As was already explained before, a perpetuity is a form of annuity that has an endless number of periodic payments. Usually, investments such as preferred stocks and annuities are not expected to appreciate, and therefore they are valued for their ongoing dividends/payments. In principle, these ongoing periodic payments are touted as perpetuity. Nevertheless, as time goes by the interest rate may change, and it may affect the value of the perpetual investment.
The formula that is used to calculate the yield on perpetuity is the bond’s periodic payment divided by the present value of the perpetuity.
Perpetuity Yield = Payment/PV
PV = Present Value of the perpetual bond that is determined by discounting the identical infinite cash flows with the discounting rate that amounts to a limited value.
PV of Perpetuity = ICF/r
ICF - the identical cash flows
r - the interest rate or the discounting rate
PV of Perpetuity = ICF/(r – g)
g – perpetuity growth rate (in case the perpetuity grows by a constant growth rate)
For instance, let us assume that a perpetual bond will pay $1000 per annum forever, the required rate of return is 10%. Then, the PV of perpetuity will be:
$1000/0.1 = $10000
Further, using the formula for calculating the perpetuity yield, we will arrive at:
Perpetuity Yield = $1000/$10000 = 0.10, or 10%.
It should be remembered that perpetuity formulas tend to be conceptual and not set in stone. An investor will want a higher rate of return for a riskier investment.
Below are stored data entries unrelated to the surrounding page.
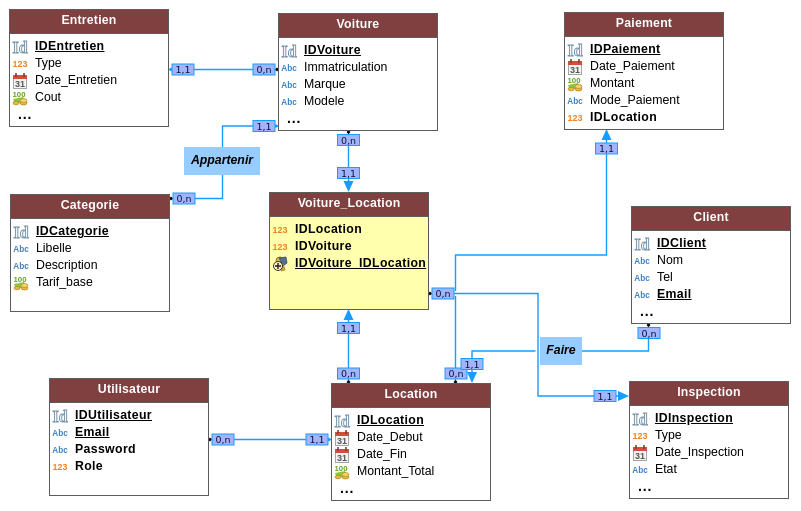
<!DOCTYPE html>
<html lang="fr">
<head>
<meta charset="utf-8">
<title>Modèle de données : location de voitures</title>
<style>
:root {
  --paper: #ffffff;
  --header: #804040;
  --border: #5c5c5c;
  --ink: #000000;
  --link: #189cff;
  --tag: #a0b4ff;
  --tag-ink: #101030;
  --relation: #96ccff;
  --junction: #ffffae;
}
* { box-sizing: border-box; margin: 0; padding: 0; }
html, body { width: 801px; height: 511px; overflow: hidden; background: var(--paper); }
.diagram {
  position: relative; width: 801px; height: 511px; overflow: hidden;
  font-family: "Liberation Sans", Arial, sans-serif; font-size: 12.3px; color: var(--ink);
}
.links { position: absolute; left: 0; top: 0; width: 801px; height: 511px; }
.line { fill: none; stroke: var(--link); stroke-width: 1.4; }
.halo { fill: none; stroke: var(--paper); stroke-width: 5; }
.arrow { fill: var(--link); }
.tag rect { fill: var(--tag); stroke: var(--link); stroke-width: 1; }
.tag text { font-family: "DejaVu Sans", Verdana, sans-serif; font-size: 9.5px; text-anchor: middle; fill: var(--tag-ink); }
.entity {
  position: absolute; left: var(--x); top: var(--y); width: 160px; height: 118px;
  border: 1px solid var(--border); background: var(--paper);
}
.entity.junction { background: var(--junction); }
.entity h2 {
  height: 24px; line-height: 21px; background: var(--header); color: #fff;
  border-bottom: 1px solid var(--border); text-align: center;
  font-size: 12.3px; font-weight: bold; letter-spacing: .2px;
}
.entity ul { list-style: none; padding: 4px 0 0 2px; }
.entity li { display: flex; align-items: center; height: 17px; line-height: 17px; white-space: nowrap; }
.entity li svg { flex: none; width: 16px; height: 16px; margin-right: 7px; }
.entity .key, .entity .strong { font-weight: bold; letter-spacing: .35px; }
.entity .key span { text-decoration: underline; text-underline-offset: 1px; }
.entity .more { padding-left: 6px; font-weight: bold; font-size: 14px; letter-spacing: .8px; height: 16px; }
.relation {
  position: absolute; left: var(--x); top: var(--y); width: var(--w); height: 28px;
  display: flex; align-items: center; justify-content: center;
  background: var(--relation); font-weight: bold; font-style: italic; padding-bottom: 2px;
}
.defs { position: absolute; width: 0; height: 0; }
.glyph { font-family: "Liberation Sans", Arial, sans-serif; font-weight: bold; text-anchor: middle; letter-spacing: 0; }
.serif { font-family: "Liberation Serif", "Noto Serif", serif; }
</style>
</head>
<body>
<svg class="defs" aria-hidden="true">
  <defs>
    <symbol id="id" viewBox="0 0 16 16">
      <text class="glyph serif" x="8" y="13.5" font-size="16" fill="#f2f8fc" stroke="#6f8ca3" stroke-width=".9">Id</text>
    </symbol>
    <symbol id="text" viewBox="0 0 16 16"><text class="glyph" x="8" y="11" font-size="8.2" fill="#3e80c0">Abc</text></symbol>
    <symbol id="number" viewBox="0 0 16 16"><text class="glyph" x="8" y="11" font-size="9" fill="#f28322">123</text></symbol>
    <symbol id="date" viewBox="0 0 16 16">
      <rect x="1.5" y="2.5" width="13" height="13" fill="#f4f4f4" stroke="#a5a5a5"/>
      <rect x="1" y="2" width="14" height="4" fill="#d0503c"/>
      <path d="M4 0v4M12 0v4" stroke="#8c3a30" stroke-width="1.6"/>
      <text class="glyph" x="8" y="14" font-size="9" fill="#555">31</text>
    </symbol>
    <symbol id="money" viewBox="0 0 16 16">
      <polygon points="1,9 11,7 13,12 3,14" fill="#8fc640"/>
      <text class="glyph" x="7" y="7" font-size="7.8" fill="#62a420">100</text>
      <ellipse cx="4" cy="13" rx="3" ry="1.8" fill="#e8b93c" stroke="#a87b18" stroke-width=".6"/>
      <ellipse cx="11.5" cy="13" rx="3.5" ry="2" fill="#e8b93c" stroke="#a87b18" stroke-width=".6"/>
      <ellipse cx="11.5" cy="10.5" rx="3.5" ry="2" fill="#f6d566" stroke="#a87b18" stroke-width=".6"/>
    </symbol>
    <symbol id="compound" viewBox="0 0 16 16">
      <circle cx="8" cy="5" r="4" fill="#e6bd48" stroke="#8c6a1c"/>
      <path d="M7 2l7-1 1 6-4 3z" fill="#51718c" stroke="#2d4254" stroke-width=".7"/>
      <path d="M11 7l2 7-4 1z" fill="#d9a930" stroke="#8c6a1c" stroke-width=".6"/>
      <circle cx="6" cy="10" r="4.5" fill="#fff3b5" stroke="#333"/>
      <path d="M6 7v6M3 10h6" stroke="#222" stroke-width="1.4"/>
    </symbol>
    <g id="one" class="tag"><rect x="-11" y="-5.5" width="22" height="11"/><text y="3.5">1,1</text></g>
    <g id="many" class="tag"><rect x="-11" y="-5.5" width="22" height="11"/><text y="3.5">0,n</text></g>
    <path id="tip" d="M0 0L-5 11H5z"/>
    <path id="foot" d="M-2 0L0-2 2 0 0 2z"/>
  </defs>
</svg>

<main class="diagram">
  <svg class="links" viewBox="0 0 801 511" aria-hidden="true">
    <path class="line" d="M169 69.5H278"/>
    <path class="line" d="M169 198.5H222.5V126H278"/>
    <path class="line" d="M348.5 130V184"/>
    <path class="line" d="M348.5 383V317"/>
    <path class="line" d="M208 439.5H331"/>
    <path class="line" d="M455.5 383V255H606.5V138"/>
    <path class="line" d="M648.5 323V351H472V376"/>
    <path class="halo" d="M445 293.5H538V394"/>
    <path class="line" d="M428 293.5H538V396H621"/>
    <g class="arrow">
      <use href="#tip" transform="translate(348.5 192) rotate(180)"/>
      <use href="#tip" x="348.5" y="309"/>
      <use href="#tip" x="606.5" y="129"/>
      <use href="#tip" transform="translate(472 383) rotate(180)"/>
      <use href="#tip" transform="translate(629 396) rotate(90)"/>
      <use href="#foot" x="171" y="69.5"/>
      <use href="#foot" x="329" y="439.5"/>
      <use href="#foot" x="276" y="126"/>
    </g>
    <g class="feet">
      <use href="#foot" x="277" y="69.5"/>
      <use href="#foot" x="171" y="198.5"/>
      <use href="#foot" x="348.5" y="132"/>
      <use href="#foot" x="348.5" y="382"/>
      <use href="#foot" x="455.5" y="382"/>
      <use href="#foot" x="430" y="293.5"/>
      <use href="#foot" x="648.5" y="325"/>
      <use href="#foot" x="210" y="439.5"/>
    </g>
    <g class="cardinalities">
      <use href="#one" x="183" y="69.5"/><use href="#many" x="264" y="69.5"/>
      <use href="#many" x="184" y="198.5"/><use href="#one" x="264" y="126"/>
      <use href="#many" x="348.5" y="140"/><use href="#one" x="348.5" y="173"/>
      <use href="#one" x="348.5" y="328"/><use href="#many" x="348.5" y="373.5"/>
      <use href="#many" x="456" y="373.5"/><use href="#one" x="606.5" y="148.5"/>
      <use href="#many" x="443" y="293.5"/><use href="#one" x="605" y="396"/>
      <use href="#many" x="649" y="333"/><use href="#one" x="472" y="364"/>
      <use href="#many" x="223" y="439.5"/><use href="#one" x="317" y="439.5"/>
    </g>
  </svg>

  <div class="relation" style="--x:184px;--y:147px;--w:76px">Appartenir</div>
  <div class="relation" style="--x:540px;--y:337px;--w:42px">Faire</div>

  <section class="entity" style="--x:9px;--y:9px">
    <h2>Entretien</h2>
    <ul>
      <li class="key"><svg><use href="#id"/></svg><span>IDEntretien</span></li>
      <li><svg><use href="#number"/></svg>Type</li>
      <li><svg><use href="#date"/></svg>Date_Entretien</li>
      <li><svg><use href="#money"/></svg>Cout</li>
      <li class="more">...</li>
    </ul>
  </section>

  <section class="entity" style="--x:278px;--y:13px">
    <h2>Voiture</h2>
    <ul>
      <li class="key"><svg><use href="#id"/></svg><span>IDVoiture</span></li>
      <li><svg><use href="#text"/></svg>Immatriculation</li>
      <li><svg><use href="#text"/></svg>Marque</li>
      <li><svg><use href="#text"/></svg>Modele</li>
      <li class="more">...</li>
    </ul>
  </section>

  <section class="entity" style="--x:564px;--y:12px">
    <h2>Paiement</h2>
    <ul>
      <li class="key"><svg><use href="#id"/></svg><span>IDPaiement</span></li>
      <li><svg><use href="#date"/></svg>Date_Paiement</li>
      <li><svg><use href="#money"/></svg>Montant</li>
      <li><svg><use href="#text"/></svg>Mode_Paiement</li>
      <li class="strong"><svg><use href="#number"/></svg>IDLocation</li>
    </ul>
  </section>

  <section class="entity" style="--x:10px;--y:194px">
    <h2>Categorie</h2>
    <ul>
      <li class="key"><svg><use href="#id"/></svg><span>IDCategorie</span></li>
      <li><svg><use href="#text"/></svg>Libelle</li>
      <li><svg><use href="#text"/></svg>Description</li>
      <li><svg><use href="#money"/></svg>Tarif_base</li>
    </ul>
  </section>

  <section class="entity junction" style="--x:269px;--y:192px">
    <h2>Voiture_Location</h2>
    <ul>
      <li class="strong"><svg><use href="#number"/></svg>IDLocation</li>
      <li class="strong"><svg><use href="#number"/></svg>IDVoiture</li>
      <li class="key"><svg><use href="#compound"/></svg><span>IDVoiture_IDLocation</span></li>
    </ul>
  </section>

  <section class="entity" style="--x:631px;--y:206px">
    <h2>Client</h2>
    <ul>
      <li class="key"><svg><use href="#id"/></svg><span>IDClient</span></li>
      <li><svg><use href="#text"/></svg>Nom</li>
      <li><svg><use href="#text"/></svg>Tel</li>
      <li class="key"><svg><use href="#text"/></svg><span>Email</span></li>
      <li class="more">...</li>
    </ul>
  </section>

  <section class="entity" style="--x:49px;--y:378px">
    <h2>Utilisateur</h2>
    <ul>
      <li class="key"><svg><use href="#id"/></svg><span>IDUtilisateur</span></li>
      <li class="key"><svg><use href="#text"/></svg><span>Email</span></li>
      <li class="strong"><svg><use href="#text"/></svg>Password</li>
      <li class="strong"><svg><use href="#number"/></svg>Role</li>
    </ul>
  </section>

  <section class="entity" style="--x:331px;--y:383px">
    <h2>Location</h2>
    <ul>
      <li class="key"><svg><use href="#id"/></svg><span>IDLocation</span></li>
      <li><svg><use href="#date"/></svg>Date_Debut</li>
      <li><svg><use href="#date"/></svg>Date_Fin</li>
      <li><svg><use href="#money"/></svg>Montant_Total</li>
      <li class="more">...</li>
    </ul>
  </section>

  <section class="entity" style="--x:629px;--y:381px">
    <h2>Inspection</h2>
    <ul>
      <li class="key"><svg><use href="#id"/></svg><span>IDInspection</span></li>
      <li><svg><use href="#number"/></svg>Type</li>
      <li><svg><use href="#date"/></svg>Date_Inspection</li>
      <li><svg><use href="#text"/></svg>Etat</li>
      <li class="more">...</li>
    </ul>
  </section>
</main>
</body>
</html>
If the interest rates change over time, the discount rates will also have to be adjusted in the formula.
Stay with us, and in our next post, we will touch upon the concept of convertible bonds.